### Brief
Please count the lines below that hold the word "seed" and give the count without any other text.

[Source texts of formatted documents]

========================================================================

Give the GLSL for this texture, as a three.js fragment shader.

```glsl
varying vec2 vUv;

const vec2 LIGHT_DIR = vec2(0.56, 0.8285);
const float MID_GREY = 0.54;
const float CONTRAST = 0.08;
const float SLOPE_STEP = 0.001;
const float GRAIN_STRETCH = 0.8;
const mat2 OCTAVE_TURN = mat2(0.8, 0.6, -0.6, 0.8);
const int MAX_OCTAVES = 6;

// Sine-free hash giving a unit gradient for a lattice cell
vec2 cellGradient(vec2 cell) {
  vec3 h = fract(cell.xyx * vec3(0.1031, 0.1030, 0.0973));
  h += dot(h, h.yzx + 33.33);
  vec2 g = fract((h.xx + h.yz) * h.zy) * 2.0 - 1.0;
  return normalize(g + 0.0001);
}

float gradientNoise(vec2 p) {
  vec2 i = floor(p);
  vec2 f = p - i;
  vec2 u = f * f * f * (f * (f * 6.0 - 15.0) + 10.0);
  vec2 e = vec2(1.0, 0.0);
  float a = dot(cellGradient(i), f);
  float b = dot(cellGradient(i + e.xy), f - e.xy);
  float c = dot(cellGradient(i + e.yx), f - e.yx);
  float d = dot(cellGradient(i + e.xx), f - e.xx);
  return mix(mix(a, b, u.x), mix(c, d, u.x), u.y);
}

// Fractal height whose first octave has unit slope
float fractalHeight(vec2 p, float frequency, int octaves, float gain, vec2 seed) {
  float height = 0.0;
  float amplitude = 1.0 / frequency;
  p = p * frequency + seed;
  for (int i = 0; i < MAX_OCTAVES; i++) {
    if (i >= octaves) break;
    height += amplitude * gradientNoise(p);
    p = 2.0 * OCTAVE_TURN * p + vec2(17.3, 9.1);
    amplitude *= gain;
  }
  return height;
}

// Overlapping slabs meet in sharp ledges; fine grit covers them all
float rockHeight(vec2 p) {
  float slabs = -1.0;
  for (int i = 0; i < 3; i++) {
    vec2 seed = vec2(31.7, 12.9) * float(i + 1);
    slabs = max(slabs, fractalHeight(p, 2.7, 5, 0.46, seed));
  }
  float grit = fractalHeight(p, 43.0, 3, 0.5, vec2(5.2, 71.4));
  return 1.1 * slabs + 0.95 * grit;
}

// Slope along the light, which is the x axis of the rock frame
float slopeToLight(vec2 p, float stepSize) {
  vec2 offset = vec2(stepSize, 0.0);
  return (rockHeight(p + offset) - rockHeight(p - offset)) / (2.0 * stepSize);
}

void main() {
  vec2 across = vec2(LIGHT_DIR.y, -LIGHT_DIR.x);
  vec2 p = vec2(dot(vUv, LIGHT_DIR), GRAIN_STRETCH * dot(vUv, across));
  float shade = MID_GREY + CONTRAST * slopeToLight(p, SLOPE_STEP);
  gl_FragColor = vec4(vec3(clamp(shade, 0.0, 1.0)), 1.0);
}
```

========================================================================

### Response
4